Written by Natalya Ganchina M.Ed.
We all want to be healthy. Sickness sucks up a lot of time and energy that you could be using more productively. In schools, viruses and infections go around constantly. Building healthy habits and allowing children to act unconventionally can help strengthen their immune system. Even people who have very healthy lifestyles feel unwell from time to time. The difference is for how long the person is sick and how fast they recover.
Here are some useful habits that I teach to my children and students:
1. Walk barefoot outside in the sun.
No matter the weather, go outside and enjoy some fresh air. Let children wade in paddles. Move around! Walk or play games with them, bike or jog, plant or water flowers. The research says that walking bare foot and being exposed to the sunlight is a good strategy to prevent cardiovascular diseases, pain, poor sleep, inflammation and many others. Choose something that you like and do it together. Enjoy this time and imagine that your body absorbing fresh air and sunlight like a sponge absorbing water.
2. Exercise in the morning.

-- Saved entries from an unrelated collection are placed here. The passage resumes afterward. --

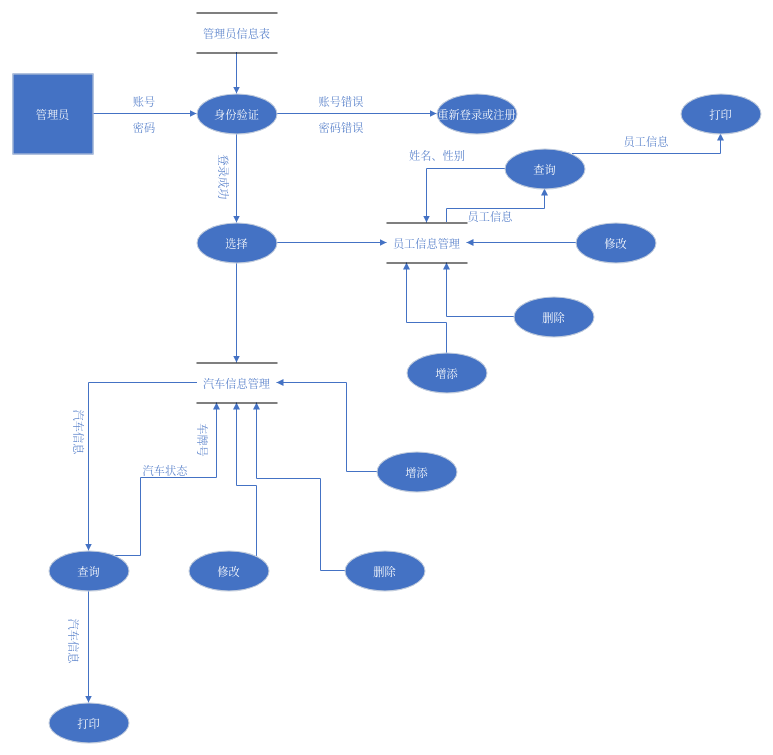
<!DOCTYPE html>
<html lang="zh-CN">
<head>
<meta charset="utf-8">
<title>数据流图</title>
<style>
:root {
  --fill: #4472c4;
  --edge: #c3cddc;
  --line: #4472c4;
  --label: #5b83cb;
  --rule: #000;
  --paper: #fff;
}
* { box-sizing: border-box; }
html, body { margin: 0; overflow: hidden; }
.diagram {
  position: relative;
  width: 773px;
  height: 755px;
  overflow: hidden;
  background: var(--paper);
  font: 11.2px/16px "Noto Serif CJK SC", "Noto Serif CJK JP", serif;
  color: var(--label);
}
.connectors { position: absolute; left: 0; top: 0; display: block; }
.connectors g { fill: none; stroke: var(--line); stroke-width: 1; }
.connectors marker path { fill: var(--line); }
.node, .label {
  position: absolute;
  left: var(--x);
  top: var(--y);
  transform: translate(-50%, -50%);
  white-space: nowrap;
}
.node {
  display: flex;
  align-items: center;
  justify-content: center;
  width: 81px;
  height: 41px;
}
.process, .entity { background: var(--fill); border: 1px solid var(--edge); color: var(--paper); }
.process { border-radius: 50%; }
.entity { height: 81px; }
.store { border: solid var(--rule); border-width: 1px 0; }
.vertical { writing-mode: vertical-rl; text-orientation: sideways; }
</style>
</head>
<body>
<main class="diagram">
  <svg class="connectors" width="773" height="755" viewBox="0 0 773 755" aria-hidden="true">
    <defs>
      <marker id="arrow" markerUnits="userSpaceOnUse" markerWidth="8" markerHeight="8" refX="7" refY="4" orient="auto">
        <path d="M0 0.5L7 4L0 7.5Z"/>
      </marker>
    </defs>
    <g marker-end="url(#arrow)">
      <path d="M236.5 52V93.5"/>
      <path d="M92 113.5H196.5"/>
      <path d="M276 113.5H436.5"/>
      <path d="M236.5 133V222.5"/>
      <path d="M276 242.5H386.5"/>
      <path d="M236.5 262V362.5"/>
      <path d="M505 168.5H426.5V222.5"/>
      <path d="M446.5 222V208.5H544.5V188.5"/>
      <path d="M572 153.5H720.5V133.5"/>
      <path d="M576 242.5H466.5"/>
      <path d="M514 316.5H446.5V262.5"/>
      <path d="M446.5 353V322.5H406.5V262.5"/>
      <path d="M377 471.5H346.5V382.5H276.5"/>
      <path d="M197 382.5H88.5V550.5"/>
      <path d="M115 555.5H140.5V477.5H216.5V402.5"/>
      <path d="M256.5 557V485.5H236.5V402.5"/>
      <path d="M345 570.5H320.5V478.5H256.5V402.5"/>
      <path d="M88.5 590V702.5"/>
    </g>
  </svg>

  <div class="node store" style="--x:236.5px;--y:32.5px">管理员信息表</div>
  <div class="node entity" style="--x:52.5px;--y:113.5px">管理员</div>
  <div class="node process" style="--x:236.5px;--y:113.5px">身份验证</div>
  <div class="node process" style="--x:476.5px;--y:113.5px">重新登录或注册</div>
  <div class="node process" style="--x:236.5px;--y:242.5px">选择</div>

  <div class="node store" style="--x:426.5px;--y:242.5px">员工信息管理</div>
  <div class="node process" style="--x:544.5px;--y:168.5px">查询</div>
  <div class="node process" style="--x:720.5px;--y:113.5px">打印</div>
  <div class="node process" style="--x:615.5px;--y:242.5px">修改</div>
  <div class="node process" style="--x:553.5px;--y:316.5px">删除</div>
  <div class="node process" style="--x:446.5px;--y:372.5px">增添</div>

  <div class="node store" style="--x:236.5px;--y:382.5px">汽车信息管理</div>
  <div class="node process" style="--x:416.5px;--y:471.5px">增添</div>
  <div class="node process" style="--x:88.5px;--y:570.5px">查询</div>
  <div class="node process" style="--x:228.5px;--y:570.5px">修改</div>
  <div class="node process" style="--x:384.5px;--y:570.5px">删除</div>
  <div class="node process" style="--x:88.5px;--y:722.5px">打印</div>

  <span class="label" style="--x:144px;--y:100.5px">账号</span>
  <span class="label" style="--x:144px;--y:126.5px">密码</span>
  <span class="label" style="--x:341px;--y:100.5px">账号错误</span>
  <span class="label" style="--x:341px;--y:126.5px">密码错误</span>
  <span class="label vertical" style="--x:224px;--y:176.5px">登录成功</span>
  <span class="label" style="--x:437px;--y:154.5px">姓名、性别</span>
  <span class="label" style="--x:646px;--y:140.5px">员工信息</span>
  <span class="label" style="--x:490px;--y:215.5px">员工信息</span>
  <span class="label vertical" style="--x:79px;--y:431.5px">汽车信息</span>
  <span class="label vertical" style="--x:203px;--y:440px">车牌号</span>
  <span class="label" style="--x:165px;--y:469.5px">汽车状态</span>
  <span class="label vertical" style="--x:74px;--y:640.5px">汽车信息</span>
</main>
</body>
</html>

Having a good morning routine is a great habit that energizes you for the day and can help keep your immune system up. Do morning stretches for yourself and show some to kids. Make it fun, tell a story about it. Turn or music and dance with your children. Sometimes you could wake up and do not feel like you want to move. During those times it is even more crucial to have that morning routine. Even a little exercise improves your immune system.
3. Swim in open water.
It does not matter in what climate you live in. Try to use every opportunity and swim in open water in your area. If you and your children’s bodies are not used to it, start with wading. Putting your whole body in the water will give you the best results. Research shows that cold water swimming helps keep inflammation low. Of course you must supervise your children around water, but you can also have fun!
4. Maintain a consistent temperature.
This doesn’t mean that you have to keep your house boiling at 90°F or freezing cold at 45°F. It means that your residence will be very warm during the summer and colder during the winter, following the seasons. For example, the highest that we keep in our house is 80°F and the lowest that we have is 68°F. By doing this, your body adjusts to the hot or cold temperature in the environment and it is not so stressful for you to go outside.
5. Watch your children’s diet.
Start your day with fruits or healthy smoothies. Eat veggies, preferably fresh or raw. Use farmer’s markets and buy local when you can. Healthy diet has a big impact on health and mood. Try to limit the amount of junk food in your kitchen, but know that it is not realistic to keep your child totally junk-free. “Forbidden fruit is always sweet.” If you will not allow to try things that your child wants, he/she will find a way to do it while you are not watching. So, help them to build healthy habits that will direct their choices of food when they are alone. Diet is an important factor in immune system health.
6. Keep your mind and language healthy.
Be mindful about how you talk about health and sickness. Teach your children to say “I am healthy” several times during the day and practice gratitude. Instead of saying “I am sick”, teach to say “I am not feeling well”. Do what you can to make things better, but don’t spend too much time discussing sickness. Concentrate your attention on positive thoughts. Keep your language upbeat.
7. Wish everyone good health,
Teach children to wish good health to family, friends, and the people around them. Help them see everyone as a healthy person. What goes around comes around: wishing good heath to others means you are earning it for yourself too. Teach your children be grateful for a good health when they have it. 2010 research shows that gratitude actually lowers inflammation and calms the nerves.
Your immune system keeps you safe and protects you from harm. Look after it, and stay healthy all year round in any weather!